What is needed: For the material that follows, list every line containing the word "smoke".

Information shown:

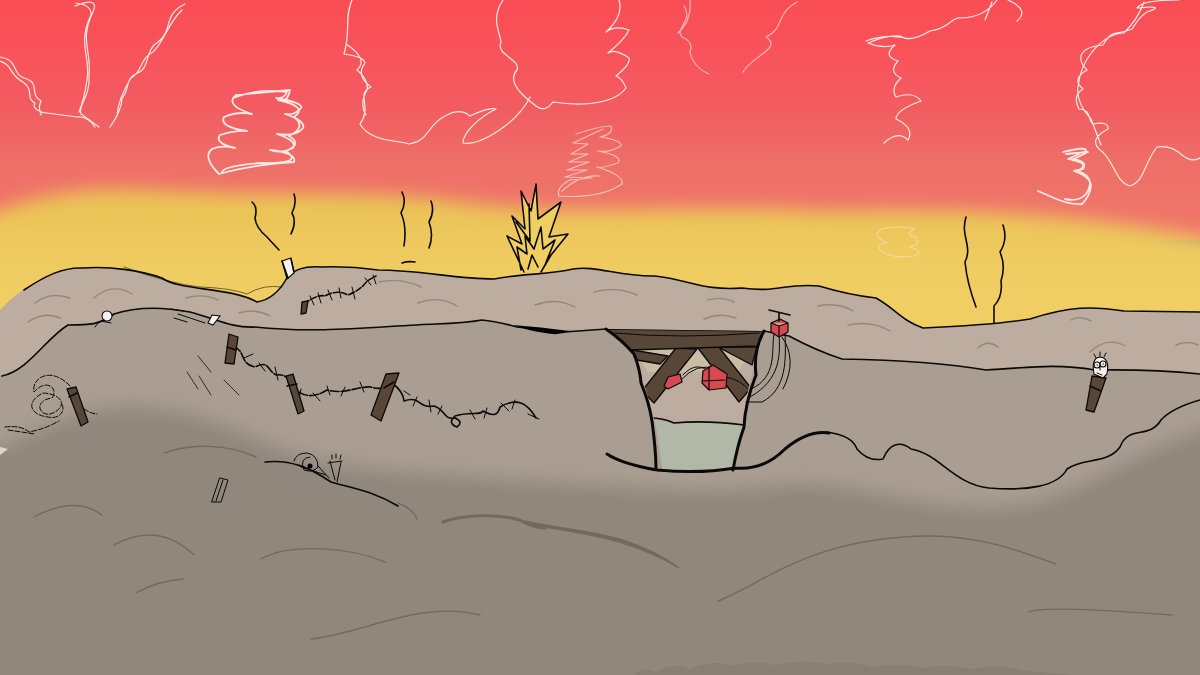
<!DOCTYPE html>
<html lang="en">
<head>
<meta charset="utf-8">
<title>Battlefield at sunset</title>
<style>
:root{--ink:#0b0908;--far:#bcada0;--mid:#aa9d91;--near:#90877d;--fold:#75695f;--wood:#584638;--red:#d84a50;--water:#b1b8a7;--smoke:#ffe9e2}
*{box-sizing:border-box}
html,body{margin:0;width:1200px;height:675px;overflow:hidden;background:var(--near)}
svg{display:block;width:1200px;height:675px}
.line{fill:none;stroke:var(--ink);stroke-width:1.6;stroke-linecap:round;stroke-linejoin:round}
.thin{stroke-width:1}
.bold{stroke-width:3}
.cloud{fill:none;stroke:var(--smoke);stroke-width:1.2;stroke-linecap:round;stroke-linejoin:round}
.faint{opacity:.65}
.fold{fill:none;stroke:var(--fold);stroke-width:1.4;stroke-linecap:round}
.wood{fill:var(--wood);stroke:var(--ink);stroke-width:1.3;stroke-linejoin:round}
.red{fill:var(--red);stroke:var(--ink);stroke-width:1.2;stroke-linejoin:round}
.white{fill:#f4f1ee;stroke:var(--ink);stroke-width:1.1}
</style>
</head>
<body>
<svg viewBox="0 0 1200 675" role="img" aria-label="Trench and mine tunnel on a battlefield under a red and yellow sky">
<defs>
<linearGradient id="sunset" x1="0" y1="0" x2="0" y2="1">
<stop offset="0" stop-color="#f94d55"/><stop offset=".2" stop-color="#f9525a"/><stop offset=".45" stop-color="#f25c61"/><stop offset=".68" stop-color="#ee6f68"/><stop offset="1" stop-color="#f0786a"/>
</linearGradient>
<linearGradient id="glow" x1="0" y1="0" x2="0" y2="1">
<stop offset="0" stop-color="#e9c054"/><stop offset=".4" stop-color="#f0cd62"/><stop offset="1" stop-color="#f2d066"/>
</linearGradient>
<filter id="soft" x="-10%" y="-20%" width="120%" height="140%"><feGaussianBlur stdDeviation="9"/></filter>
<clipPath id="tunnel"><path d="M606 329L634 354 646 390 656 426 663 473 733 470 743 427 748 390 764 331Z"/></clipPath>
</defs>

<g id="sky">
<rect width="1200" height="240" fill="url(#sunset)"/>
<path d="M-40 225C20 200 70 186 140 189C280 197 370 188 470 203C580 218 700 202 820 211C960 208 1070 210 1240 244V400H-40Z" fill="url(#glow)" filter="url(#soft)"/>
</g>

<g id="clouds" class="cloud">
<path d="M0 57C20 60 10 75 27 79C40 84 29 94 41 101C36 111 44 115 40 115M0 61C13 65 9 75 23 82C35 91 25 98 35 103C31 109 42 113 47 113L77 117Q88 116 95 127"/>
<path d="M75 6Q100 -4 93 12C79 40 92 52 89 75C91 96 77 107 81 114L99 127M76 3Q92 5 91 15C77 43 91 58 87 80Q84 100 79 112"/>
<path d="M185 4C162 15 174 30 158 42C145 49 150 68 138 73C124 78 130 91 122 98Q122 110 110 127M182 10C168 23 165 40 153 52C140 58 142 73 131 78Q118 99 117 116"/>
<path d="M352 0C344 18 351 32 344 54Q371 58 363 66Q357 77 371 87C355 94 373 106 360 124C370 142 398 140 409 144C430 141 426 125 447 115Q460 108 470 116Q489 107 496 109C480 117 463 132 463 143C481 146 518 122 530 97M346 44Q369 59 357 70Q369 80 367 90Q359 104 366 115"/>
<path d="M503 0C491 18 499 30 501 42C495 55 521 59 517 70C507 81 520 94 536 106Q545 113 553 102C585 107 615 103 626 88Q622 78 616 76Q631 64 629 58Q615 48 608 53Q625 39 629 30Q615 25 606 32Q624 16 619 0"/>
<path class="faint" d="M684 6C694 21 674 28 682 37Q694 42 690 52Q693 67 709 74M690 0Q692 21 678 33M797 2C774 15 786 27 766 37C783 48 752 56 743 72"/>
<path d="M997 0Q985 17 962 18C950 17 951 28 930 31Q910 43 900 36Q886 35 868 43Q882 49 895 45Q882 56 898 61Q888 72 901 78Q890 88 896 97Q914 91 921 101Q896 110 896 119Q915 128 908 140Q898 130 884 143M866 41Q888 33 910 39M1008 0Q1030 10 1017 21M992 2L985 20"/>
<path d="M1179 0Q1142 0 1137 8Q1168 5 1147 12Q1140 16 1132 29C1115 36 1113 28 1103 45C1074 48 1079 62 1087 70Q1071 79 1083 89Q1072 96 1079 109C1092 110 1087 119 1093 124Q1109 121 1108 129Q1089 139 1099 149C1115 160 1114 181 1130 186C1145 181 1143 165 1157 147Q1171 145 1182 155Q1192 163 1200 158M1144 2Q1138 19 1124 33Q1108 33 1092 52Q1080 67 1078 87Q1076 103 1091 119L1101 145"/>
<path stroke-width="1.8" d="M1063 152Q1087 146 1086 151L1068 159Q1089 160 1083 169L1074 171Q1091 177 1091 186Q1090 196 1082 204Q1070 205 1054 198L1038 191M1066 154L1088 152L1072 160Q1091 163 1078 171Q1097 178 1086 194Q1079 202 1065 199"/>
<path stroke-width="1.8" d="M233 98Q258 88 287 92Q284 99 276 98Q304 103 301 108Q294 116 285 114Q306 121 303 128Q296 137 277 134Q298 141 293 148Q280 154 270 150Q297 153 294 162Q250 165 219 174Q202 157 212 149Q222 145 235 148Q214 143 220 135Q236 130 247 131Q219 127 224 117Q238 111 252 114Q224 105 236 95L290 90Q287 104 278 100Q309 107 294 117Q307 127 289 136Q303 144 286 151Q305 164 261 163Q224 166 222 172"/>
<path class="faint" d="M576 134Q600 126 611 126Q614 134 600 137Q622 140 621 146Q609 153 598 151Q624 156 618 163Q600 169 597 167Q624 175 622 184Q600 199 559 196Q556 187 570 180L592 178L565 177L587 170L567 170L589 162L569 162L588 154L571 154L588 144L573 143L603 129M562 191Q580 174 600 176"/>
<path opacity=".45" d="M882 229Q900 225 914 229Q904 235 916 237Q922 244 910 247Q925 252 914 256Q892 259 881 251Q874 244 887 243Q870 235 882 229"/>
</g>

<g id="smoke-columns" class="line">
<path d="M252 202Q258 207 255 218Q256 228 267 237L279 250M294 194Q297 203 292 213Q297 222 291 234M402 192Q407 202 401 213Q407 226 404 246M431 201Q435 211 429 222Q434 235 429 248M402 263Q408 261 415 262M966 217C960 236 973 246 965 262Q967 283 976 307M1003 225Q1008 240 1000 252Q1006 266 1001 281Q1003 297 994 306V326"/>
</g>

<g id="far-ridge">
<path fill="var(--far)" d="M0 310C22 286 57 267 83 268C112 266 142 271 162 278C180 291 231 287 257 302Q276 299 288 276Q299 265 322 267Q350 266 378 270C420 270 455 279 494 279C525 273 548 275 573 269C596 265 620 277 655 276C690 280 704 291 742 288C777 293 784 283 819 286Q849 295 876 298C893 307 902 321 923 328C968 326 1000 324 1030 319C1070 306 1092 306 1124 311L1200 312V480H0Z"/>
<path class="line" d="M24 290C45 276 63 267 83 268C112 266 142 271 162 278C180 291 231 287 257 302Q276 299 288 276Q299 265 322 267Q350 266 378 270C420 270 455 279 494 279C525 273 548 275 573 269C596 265 620 277 655 276C690 280 704 291 742 288C777 293 784 283 819 286Q849 295 876 298C893 307 902 321 923 328C968 326 1000 324 1030 319C1070 306 1092 306 1124 311L1200 312"/>
<path class="line thin" opacity=".55" stroke="#536060" d="M124 267Q170 284 200 287Q230 288 247 294Q264 284 282 287"/>
<path class="fold" opacity=".55" d="M35 303Q50 291 70 298M94 298Q112 282 132 294M28 322Q44 311 60 318M186 298Q203 293 218 300M239 313Q255 308 270 316M379 282Q400 277 421 287M418 303Q438 295 457 306M535 305Q556 297 575 307M594 292Q617 286 637 295M708 300Q722 296 734 302M704 319Q720 312 736 318M818 306Q838 302 853 311M848 325Q872 320 890 331M978 348Q988 339 998 347M1071 320Q1080 315 1091 321M1090 352Q1107 336 1125 346M1176 345Q1188 340 1198 345"/>
<path class="white" d="M282 261L291 258 294 273 287 279Z"/><path class="line" d="M282 261L288 278M291 259L294 272"/>
</g>

<g id="explosion">
<path fill="#f0cf62" d="M520 272L507 236 522 244 512 216 523 226 521 192 530 210 535 184 538 219 560 202 549 237 568 234 554 252 543 272Z"/>
<path class="line" d="M524 272L507 236 522 244 512 216 525 229 521 191 531 211 536 184 538 219 561 202 549 237 568 234 551 255 541 272M521 270L517 247 527 254 525 236 534 249 541 227 543 249 555 240 545 265M528 269L532 255 538 267M516 222L530 241 529 204"/>
</g>

<g id="middle-ridge">
<path fill="var(--mid)" d="M0 376C29 370 46 338 68 325C90 325 99 325 114 314C138 306 164 307 190 312C219 320 232 328 255 327C320 334 380 326 436 324Q465 323 482 320Q495 321 517 327L564 332L606 329L764 331L789 336Q817 351 842 359C900 360 945 363 986 370C1025 368 1055 363 1095 370Q1152 369 1200 374V540H0Z"/>
<path class="line" stroke-width="2" d="M2 376C29 370 46 338 68 325C90 325 99 325 114 314C138 306 164 307 190 312C219 320 232 328 255 327C320 334 380 326 436 324Q465 323 482 320Q495 321 517 327L564 332L606 329M764 331L789 336Q817 351 842 359C900 360 945 363 986 370C1025 368 1055 363 1095 370Q1152 369 1200 374"/>
<path d="M513 325Q540 327 570 331Q559 336 545 333Q526 330 513 325Z"/>
</g>

<g id="foreground">
<path filter="url(#soft)" fill="var(--near)" d="M-40 458C30 445 65 408 125 407C185 406 230 428 285 451C370 477 430 471 510 480C610 485 690 496 770 487C850 476 900 509 990 508C1085 507 1120 447 1240 421V720H-40Z"/>
<g class="fold">
<path d="M34 517Q75 495 102 515M114 545Q158 521 194 555M136 593Q157 581 183 579M165 453C190 443 228 444 256 457M261 559C291 542 353 548 385 562M311 639C365 633 420 600 480 615M718 601C765 583 810 537 930 536C980 536 1020 551 1056 564M1029 612Q1040 605 1172 615M398 503Q413 509 417 519"/>
<path stroke-width="3" d="M443 522C465 514 499 514 520 520Q533 528 545 528"/><path fill="var(--fold)" d="M525 521C575 533 625 529 679 568C625 535 575 534 525 523Z"/>
</g>
<path fill="#887f75" d="M635 675Q642 666 655 672Q675 662 690 669Q712 659 735 666Q752 659 771 665Q807 659 825 664Q851 660 872 667Q900 662 921 668Q950 663 970 669Q1000 663 1024 671L1075 675Z"/>
<path fill="#ddd6cf" d="M0 447L8 449 0 455Z"/>
</g>

<g id="mine-tunnel">
<g clip-path="url(#tunnel)">
<rect x="600" y="325" width="170" height="150" fill="var(--far)"/>
<path fill="#c9bea3" d="M630 345H755L738 372H648Z"/>
<path fill="var(--water)" d="M645 420Q660 420 676 424Q710 420 748 425V480H645Z"/>
<path class="line" d="M650 418Q663 418 674 423Q705 420 744 425"/>
<path class="wood" d="M632 350L668 356 660 364 637 360ZM757 347L718 347 752 365Z"/>
<path class="wood" d="M676 348L697 349 654 403 642 391Z"/>
<path class="wood" d="M698 348L718 346 751 388 739 402Z"/>
<path class="wood" d="M606 329L764 331 757 346 630 350Z"/>
<path class="line thin" d="M615 333Q680 339 759 333M683 375Q697 359 712 374M681 380Q697 362 715 369M724 377Q739 378 750 391"/>
</g>
<path class="red" d="M668 377L680 374 682 382 668 389 664 386Z"/>
<path class="red" d="M703 371L713 365 727 374 726 388 709 390 702 383ZM702 381L725 380M709 366L709 390"/>
<path class="line bold" d="M606 329Q622 340 634 354Q640 369 641 383Q649 402 652 421Q656 451 656 469M764 331Q753 351 756 375Q745 403 744 427Q737 447 733 470M607 454Q622 464 657 470Q700 474 735 468Q763 471 785 449Q808 430 829 433"/>
<path class="line" stroke-width="2" d="M826 432Q852 435 857 449Q868 462 883 459C889 444 900 440 911 449C940 454 953 484 989 488C1025 491 1058 487 1067 469C1083 457 1107 465 1120 447C1129 424 1149 440 1161 420Q1172 408 1200 400"/>
<path class="line thin" d="M774 334C771 350 778 377 751 389M779 334C780 353 782 379 750 397M785 333C786 360 787 389 762 402L746 402M782 337Q798 360 783 389"/>
<g id="detonator"><path class="red" d="M771 323L780 319 788 323V332L779 337 771 332ZM771 323L779 326 788 323M779 326V337"/><path class="line" stroke-width="2" d="M769 310L790 315M779 313V321"/></g>
</g>

<g id="barbed-wire">
<path class="line" stroke-dasharray="9 2" d="M233 346C246 350 239 364 255 367C270 359 267 372 277 375Q288 373 295 389C307 400 319 395 327 390C345 395 357 386 371 387Q382 391 393 383"/>
<path class="line" stroke-width="2" d="M393 384Q403 391 404 401C421 395 418 409 434 406C445 409 443 420 455 418Q464 422 457 427Q447 423 455 416C470 411 480 416 483 411C494 417 498 415 500 407Q512 400 521 403Q529 406 536 418"/>
<path class="line thin" d="M244 358l9 -4M259 363l6 8M275 367l3 13M301 389l-2 10M313 393l7 8M327 386l3 9M345 387l-4 9M360 382l4 10M404 391l6 4M417 397l-4 9M429 400l2 12M442 406l-4 8M470 410l5 9M487 408l-3 10M501 403l8 8M515 400l-3 9M528 414l11 5"/>
<path class="line" stroke-width="2" stroke-dasharray="6 2" d="M304 304Q317 294 325 296Q337 289 348 295Q361 290 367 281L376 276"/>
<path class="line thin" d="M310 296l4 9M318 293l3 10M328 290l4 10M339 288l2 10M352 287l3 12M365 278l6 7M373 275l3 9"/>
<path class="line thin" stroke-dasharray="5 2" d="M70 386C50 365 31 379 34 392C46 378 59 388 52 398C31 401 41 419 53 413C68 406 62 394 43 393C25 402 30 415 48 417C59 420 67 410 61 403M5 427Q21 425 29 432Q45 429 59 421M8 430L35 434M74 399Q85 413 97 414"/>
</g>

<g id="posts" class="wood">
<path d="M67 389L76 387 88 422 81 426Z"/><path d="M229 334L238 337 234 364 225 363Z"/><path d="M286 376L293 374 304 411 298 414Z"/><path d="M386 374L399 373 381 421 371 415Z"/><path d="M1092 376L1106 378 1094 412 1086 410Z"/><path d="M302 302L308 301 306 313 301 314Z"/>
<path class="line" d="M227 347L236 350M287 386L297 384M384 388L394 382M69 397L77 393M1090 386L1101 391"/>
</g>

<g id="figures">
<g id="prone-soldier"><circle class="white" cx="107" cy="316" r="5"/><path class="line thin" d="M104 320L98 323 95 327M101 321L111 323"/></g>
<path id="ridge-shell" class="white" d="M208 323L212 315 220 316 213 325Z"/>
<path class="line thin" stroke="#4c5263" d="M171 309L183 311M174 318L187 322M178 314L205 323"/>
<g id="owl"><path class="white" d="M1094 374Q1091 358 1100 357Q1110 358 1107 374L1103 378Z"/><circle class="white" cx="1097" cy="365" r="3"/><circle class="white" cx="1103" cy="364" r="3"/><path class="line thin" d="M1097 365h.5M1103 364h.5M1100 367v3M1094 354l2 4M1100 352v4M1106 353l-2 4M1097 373l5 2"/></g>
<g id="fallen-soldier"><path class="line" stroke-width="2" d="M265 462C291 459 310 468 331 482C356 489 375 492 398 506"/><path class="line thin" d="M294 461Q296 453 307 453Q318 455 318 467Q313 473 304 470Q299 458 310 457M318 466L329 478M330 461L335 480M341 462L337 482M328 463L342 461M332 455v4M336 454v4M341 455l-1 4M301 467L326 475"/><circle cx="310" cy="466" r="2.5"/></g>
<path id="spent-shell" class="line thin" stroke="#3e3c3c" d="M220 478L228 480 221 502 212 502ZM223 480L216 501"/>
<path class="line thin" opacity=".75" d="M198 356L211 372M187 372L198 389M199 376L211 395M224 380L239 395"/>
</g>
</svg>
</body>
</html>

Answer section:
:root{--ink:#0b0908;--far:#bcada0;--mid:#aa9d91;--near:#90877d;--fold:#75695f;--wood:#584638;--red:#d84a50;--water:#b1b8a7;--smoke:#ffe9e2}
.cloud{fill:none;stroke:var(--smoke);stroke-width:1.2;stroke-linecap:round;stroke-linejoin:round}
<g id="smoke-columns" class="line">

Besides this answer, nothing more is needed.